“This is different from what we’re used to,” I told Paddy, who was sitting next to me.” In Seattle, we get out of our cars for a concert!” He just laughed good-naturedly.
We’d arrived in North Sydney, Nova Scotia, with 12 hours to kill before the scheduled departure of our ferry for Newfoundland. So we strolled — slowly — up and down the main street, taking in the aging, mismatched store fronts. We bought ice cream cones, licking them carefully to make them last as long as possible. We drove, leisurely, to a farmer’s market to buy fruit, selecting a handful of apples from the piles of potatoes, turnips, and cabbages. At a yard sale, I spent a loonie (a Canadian dollar coin) on a couple of hair scrunchies in UW colors. The woman who sold them to me was returning to North Sydney after ten years in Spokane, Washington. She didn’t say why.
Our slow, deliberate pace made everything seem a bit surreal. And then we ended up in this park, where things were surreal for a different reason.
It was a concert, the band playing in a small, temporary bandshell, well-amplified. Not Cape Breton’s Irish music, but “cryin’ in your beer” country music with a twang. Though the instrumentals were fine, many of the vocals were off key, like karaoke.
The band seemed a bit lonely, because the audience wasn’t very close. About 50 feet from the bandshell, a handful of people sat on benches. Further out was the real audience: Dozens of cars, with about a hundred people in them, were parked in the gravel lot that surrounded the picnic area. I wanted to ask someone why they were sitting in their cars, but they had their windows rolled up!
My curiosity about this strange breed of entertainment led me to Paddy, a cheerful older fellow sitting by himself on a bench. We struck up a conversation, chatting during the songs. I noticed Paddy occasionally looking over his shoulder, and he explained, “I’m waiting for my girlfriend.” There was a twinkle in his eye, and I found myself looking around for some matronly older lady who might be heading our way.
But Mary was both younger and more vivacious than I expected. She arrived with her father, 84-year-old Clarence, and we all moved over to make room on the bench. Despite the music, it was a delightful evening, and the five of us chatted and laughed and watched the people. Between songs, the cacaphony of appreciative honking from the cars was deafening, drowning out both our conversation and our polite applause.
There was a great deal of teasing going on, and I teased Paddy about his young girlfriend. Mary protested, “I’m a senior citizen!” She told us she’d had her first child at 15, and then went on to have 7 by the time she was 22. She was the youngest great-grandmother I’d ever seen.

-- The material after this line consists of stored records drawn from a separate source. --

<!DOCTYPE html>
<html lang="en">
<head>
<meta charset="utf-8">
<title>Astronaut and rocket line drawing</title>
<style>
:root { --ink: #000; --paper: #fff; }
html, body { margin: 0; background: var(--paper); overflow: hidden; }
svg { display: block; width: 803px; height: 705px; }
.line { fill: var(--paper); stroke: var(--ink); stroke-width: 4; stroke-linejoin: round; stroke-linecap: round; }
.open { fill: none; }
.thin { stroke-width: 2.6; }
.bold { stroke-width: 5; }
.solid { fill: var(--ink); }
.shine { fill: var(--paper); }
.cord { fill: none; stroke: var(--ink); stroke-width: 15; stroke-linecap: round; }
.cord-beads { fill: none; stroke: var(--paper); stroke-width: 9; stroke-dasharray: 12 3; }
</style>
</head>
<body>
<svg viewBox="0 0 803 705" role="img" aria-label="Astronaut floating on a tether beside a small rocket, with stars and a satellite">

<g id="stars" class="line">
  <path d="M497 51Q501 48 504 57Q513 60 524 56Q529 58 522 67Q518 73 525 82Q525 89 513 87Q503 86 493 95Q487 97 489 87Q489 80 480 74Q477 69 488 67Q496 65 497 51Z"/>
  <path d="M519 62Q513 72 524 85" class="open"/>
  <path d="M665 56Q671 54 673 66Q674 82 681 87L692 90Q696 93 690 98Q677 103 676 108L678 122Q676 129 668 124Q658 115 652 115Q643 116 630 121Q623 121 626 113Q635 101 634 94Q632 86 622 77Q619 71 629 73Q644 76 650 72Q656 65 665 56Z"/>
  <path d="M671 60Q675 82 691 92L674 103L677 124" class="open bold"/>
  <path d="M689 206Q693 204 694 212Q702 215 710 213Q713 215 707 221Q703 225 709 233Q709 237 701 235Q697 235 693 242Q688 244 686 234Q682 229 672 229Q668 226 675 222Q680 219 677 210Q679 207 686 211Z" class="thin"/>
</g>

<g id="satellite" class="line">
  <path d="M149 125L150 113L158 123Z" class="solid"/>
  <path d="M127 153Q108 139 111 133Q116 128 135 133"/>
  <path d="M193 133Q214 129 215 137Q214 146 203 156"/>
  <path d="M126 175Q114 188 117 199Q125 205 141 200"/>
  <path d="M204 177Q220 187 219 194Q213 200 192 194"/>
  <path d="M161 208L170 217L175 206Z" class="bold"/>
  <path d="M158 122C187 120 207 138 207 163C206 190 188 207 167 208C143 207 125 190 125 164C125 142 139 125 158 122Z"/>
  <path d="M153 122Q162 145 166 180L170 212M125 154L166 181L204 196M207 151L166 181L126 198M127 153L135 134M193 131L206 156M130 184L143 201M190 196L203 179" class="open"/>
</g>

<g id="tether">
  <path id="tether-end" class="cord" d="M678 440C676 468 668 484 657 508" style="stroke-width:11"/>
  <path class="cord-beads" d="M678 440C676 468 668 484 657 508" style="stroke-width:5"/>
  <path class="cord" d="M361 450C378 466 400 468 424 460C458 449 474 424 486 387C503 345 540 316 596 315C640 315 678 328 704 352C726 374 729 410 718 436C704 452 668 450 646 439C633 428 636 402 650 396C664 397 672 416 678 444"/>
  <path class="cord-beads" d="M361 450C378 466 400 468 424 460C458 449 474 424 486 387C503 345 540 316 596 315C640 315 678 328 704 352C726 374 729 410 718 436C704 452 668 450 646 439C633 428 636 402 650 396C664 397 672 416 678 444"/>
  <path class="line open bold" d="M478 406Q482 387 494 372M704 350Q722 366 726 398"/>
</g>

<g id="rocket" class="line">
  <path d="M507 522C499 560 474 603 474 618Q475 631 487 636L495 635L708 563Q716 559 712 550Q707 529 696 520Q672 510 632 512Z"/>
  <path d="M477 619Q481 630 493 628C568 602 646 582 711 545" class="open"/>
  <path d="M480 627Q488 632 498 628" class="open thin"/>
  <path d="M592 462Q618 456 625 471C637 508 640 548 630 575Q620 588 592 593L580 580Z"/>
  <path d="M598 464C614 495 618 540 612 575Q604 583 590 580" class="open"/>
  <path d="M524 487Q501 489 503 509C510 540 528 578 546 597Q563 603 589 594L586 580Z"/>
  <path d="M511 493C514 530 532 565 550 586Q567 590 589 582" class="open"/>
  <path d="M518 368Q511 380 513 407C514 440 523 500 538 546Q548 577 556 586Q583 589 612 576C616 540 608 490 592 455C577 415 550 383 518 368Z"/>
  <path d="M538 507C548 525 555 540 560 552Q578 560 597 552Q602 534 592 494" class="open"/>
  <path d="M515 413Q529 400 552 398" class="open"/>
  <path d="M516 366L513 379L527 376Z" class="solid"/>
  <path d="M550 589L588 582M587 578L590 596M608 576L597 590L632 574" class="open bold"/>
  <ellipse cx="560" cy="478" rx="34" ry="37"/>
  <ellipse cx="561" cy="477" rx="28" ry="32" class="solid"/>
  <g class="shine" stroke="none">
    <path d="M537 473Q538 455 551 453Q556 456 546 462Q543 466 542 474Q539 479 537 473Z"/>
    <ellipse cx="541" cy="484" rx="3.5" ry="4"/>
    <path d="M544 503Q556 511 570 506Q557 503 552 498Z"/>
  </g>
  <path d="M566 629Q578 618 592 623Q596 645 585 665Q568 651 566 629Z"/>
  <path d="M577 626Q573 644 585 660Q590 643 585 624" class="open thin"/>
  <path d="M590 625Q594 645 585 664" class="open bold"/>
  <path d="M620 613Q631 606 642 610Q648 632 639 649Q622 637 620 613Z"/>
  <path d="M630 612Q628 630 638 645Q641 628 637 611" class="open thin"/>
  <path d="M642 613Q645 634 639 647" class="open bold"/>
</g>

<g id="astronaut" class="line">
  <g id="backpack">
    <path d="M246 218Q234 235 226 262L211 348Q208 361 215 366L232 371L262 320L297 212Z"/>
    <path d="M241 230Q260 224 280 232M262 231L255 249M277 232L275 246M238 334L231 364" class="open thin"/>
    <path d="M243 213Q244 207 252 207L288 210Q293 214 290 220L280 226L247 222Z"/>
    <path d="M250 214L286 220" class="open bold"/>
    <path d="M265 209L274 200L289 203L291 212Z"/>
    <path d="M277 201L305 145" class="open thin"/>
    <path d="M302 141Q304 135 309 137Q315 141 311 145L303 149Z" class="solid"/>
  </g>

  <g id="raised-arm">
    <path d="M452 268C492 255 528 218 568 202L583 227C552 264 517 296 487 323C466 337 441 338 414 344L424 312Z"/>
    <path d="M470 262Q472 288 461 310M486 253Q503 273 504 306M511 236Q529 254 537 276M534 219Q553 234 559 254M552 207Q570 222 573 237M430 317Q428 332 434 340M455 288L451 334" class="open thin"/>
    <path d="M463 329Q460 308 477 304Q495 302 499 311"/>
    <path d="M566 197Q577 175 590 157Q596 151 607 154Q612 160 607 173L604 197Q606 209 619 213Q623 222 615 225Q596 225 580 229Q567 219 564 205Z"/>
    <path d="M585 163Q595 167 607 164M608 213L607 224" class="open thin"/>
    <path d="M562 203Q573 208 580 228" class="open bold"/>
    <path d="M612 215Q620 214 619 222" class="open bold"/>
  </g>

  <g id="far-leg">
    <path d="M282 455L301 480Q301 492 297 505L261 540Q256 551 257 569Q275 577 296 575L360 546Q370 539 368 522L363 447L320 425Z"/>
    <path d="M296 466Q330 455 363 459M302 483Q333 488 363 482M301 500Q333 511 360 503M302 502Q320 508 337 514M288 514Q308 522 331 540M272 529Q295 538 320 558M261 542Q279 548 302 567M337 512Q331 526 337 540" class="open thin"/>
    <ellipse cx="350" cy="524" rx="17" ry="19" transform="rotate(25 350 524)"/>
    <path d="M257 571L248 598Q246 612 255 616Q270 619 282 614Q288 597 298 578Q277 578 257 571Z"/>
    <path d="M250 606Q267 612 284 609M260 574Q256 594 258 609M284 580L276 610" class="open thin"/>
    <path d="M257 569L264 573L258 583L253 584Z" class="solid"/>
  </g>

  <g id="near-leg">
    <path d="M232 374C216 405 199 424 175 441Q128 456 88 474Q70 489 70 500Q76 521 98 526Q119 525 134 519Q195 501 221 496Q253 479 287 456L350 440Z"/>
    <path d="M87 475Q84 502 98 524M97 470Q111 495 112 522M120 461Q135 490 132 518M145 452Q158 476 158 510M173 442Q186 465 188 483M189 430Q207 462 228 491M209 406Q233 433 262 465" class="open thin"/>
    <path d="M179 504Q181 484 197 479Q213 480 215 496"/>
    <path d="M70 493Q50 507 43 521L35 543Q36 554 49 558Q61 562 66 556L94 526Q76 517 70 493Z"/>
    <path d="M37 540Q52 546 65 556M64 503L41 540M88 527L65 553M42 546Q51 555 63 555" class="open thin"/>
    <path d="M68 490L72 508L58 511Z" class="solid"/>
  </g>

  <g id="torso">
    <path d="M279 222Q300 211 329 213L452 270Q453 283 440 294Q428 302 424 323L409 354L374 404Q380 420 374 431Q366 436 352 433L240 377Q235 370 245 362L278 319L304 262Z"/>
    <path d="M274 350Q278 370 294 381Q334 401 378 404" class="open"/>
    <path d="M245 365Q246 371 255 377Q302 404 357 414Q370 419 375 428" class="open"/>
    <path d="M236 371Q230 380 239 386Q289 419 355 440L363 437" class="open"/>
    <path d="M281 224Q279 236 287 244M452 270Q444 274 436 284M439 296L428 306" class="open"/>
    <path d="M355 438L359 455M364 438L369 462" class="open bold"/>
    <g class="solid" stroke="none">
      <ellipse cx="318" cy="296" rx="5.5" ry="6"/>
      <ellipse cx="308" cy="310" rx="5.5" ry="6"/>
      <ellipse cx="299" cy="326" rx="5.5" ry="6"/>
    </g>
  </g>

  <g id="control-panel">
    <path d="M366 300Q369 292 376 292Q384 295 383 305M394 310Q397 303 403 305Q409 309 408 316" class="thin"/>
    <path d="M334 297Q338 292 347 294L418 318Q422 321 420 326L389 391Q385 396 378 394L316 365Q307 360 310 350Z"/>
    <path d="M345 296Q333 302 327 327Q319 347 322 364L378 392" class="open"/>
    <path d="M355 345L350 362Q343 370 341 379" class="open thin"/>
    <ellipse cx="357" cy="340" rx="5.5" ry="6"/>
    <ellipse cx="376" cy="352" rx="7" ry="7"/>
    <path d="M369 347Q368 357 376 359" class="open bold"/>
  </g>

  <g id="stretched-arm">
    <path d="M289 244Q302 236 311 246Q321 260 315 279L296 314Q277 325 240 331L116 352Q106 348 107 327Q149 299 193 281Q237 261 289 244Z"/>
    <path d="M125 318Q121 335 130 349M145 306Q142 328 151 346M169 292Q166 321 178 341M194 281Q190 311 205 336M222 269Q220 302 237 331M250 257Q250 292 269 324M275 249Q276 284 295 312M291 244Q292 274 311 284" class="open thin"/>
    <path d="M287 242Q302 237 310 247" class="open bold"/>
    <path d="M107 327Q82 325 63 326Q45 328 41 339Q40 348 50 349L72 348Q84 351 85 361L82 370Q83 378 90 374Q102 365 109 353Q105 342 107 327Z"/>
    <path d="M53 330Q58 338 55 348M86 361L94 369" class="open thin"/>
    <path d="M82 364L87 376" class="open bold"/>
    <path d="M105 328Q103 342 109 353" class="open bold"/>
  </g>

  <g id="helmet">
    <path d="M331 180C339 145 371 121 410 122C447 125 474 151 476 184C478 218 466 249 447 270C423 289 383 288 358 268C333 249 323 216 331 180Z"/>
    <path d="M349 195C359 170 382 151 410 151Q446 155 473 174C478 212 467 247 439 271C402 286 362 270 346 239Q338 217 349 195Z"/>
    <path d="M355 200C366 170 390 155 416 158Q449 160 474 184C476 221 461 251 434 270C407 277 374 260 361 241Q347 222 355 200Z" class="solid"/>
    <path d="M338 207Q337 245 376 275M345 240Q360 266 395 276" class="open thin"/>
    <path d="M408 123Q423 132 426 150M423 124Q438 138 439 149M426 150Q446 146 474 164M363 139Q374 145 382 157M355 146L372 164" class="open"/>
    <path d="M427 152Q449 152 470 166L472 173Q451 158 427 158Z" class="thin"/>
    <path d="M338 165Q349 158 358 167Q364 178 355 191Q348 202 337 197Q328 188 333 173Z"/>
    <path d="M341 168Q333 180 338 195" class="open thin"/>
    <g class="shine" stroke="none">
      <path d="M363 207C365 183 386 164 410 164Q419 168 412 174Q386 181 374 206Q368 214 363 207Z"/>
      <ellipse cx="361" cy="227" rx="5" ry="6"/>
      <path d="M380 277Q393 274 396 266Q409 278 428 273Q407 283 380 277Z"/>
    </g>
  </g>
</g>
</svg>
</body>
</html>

It was apparent that she enjoys spending time with her father, the only great-great-grandfather I’d ever met. Clarence is short but spry, describing himself as a “jack of all trades, master of none.” He has lived his whole life in North Sydney, but he’s never taken the ferry to Newfoundland. Clarence showed us the watch he wears that his now-deceased wife of 53 years gave him; when it stopped working, he had the face replaced with her portrait. You can tell that he misses her.
Mary and Clarence had come late to the concert because they were at St. Mary’s Catholic cemetary, attending a mass for the dead. They told us that the red candles placed on the graves would burn all night, and that it was a sight to see. They each had a spouse buried in that cemetary, along with Clarence’s father. One of Mary’s daughters was murdered 13 years ago in the neighboring community of Sydney Mines. She’s in the cemetary, too.
Sipping hot tea, we huddled closer on the bench as it got dark and started getting cold. But we all stayed until the end to hear the band play Clarence’s request of “Fallen Leaves.” Then we exchanged hugs with our new friends and went on our way, buoyed up by the encounter.
With a few more hours to kill, we drove to the cemetary, where tiny red candles flickered every few feet across the hillside. We parked the van and strolled among the tombstones, our way lit only by the stars and those tiny red candles. A loon called from the darkness, making the hair on my neck stand up. Nobody else was walking through the cemetary. In true North Sydney fashion, they came to see the candles, but they all stayed in their cars.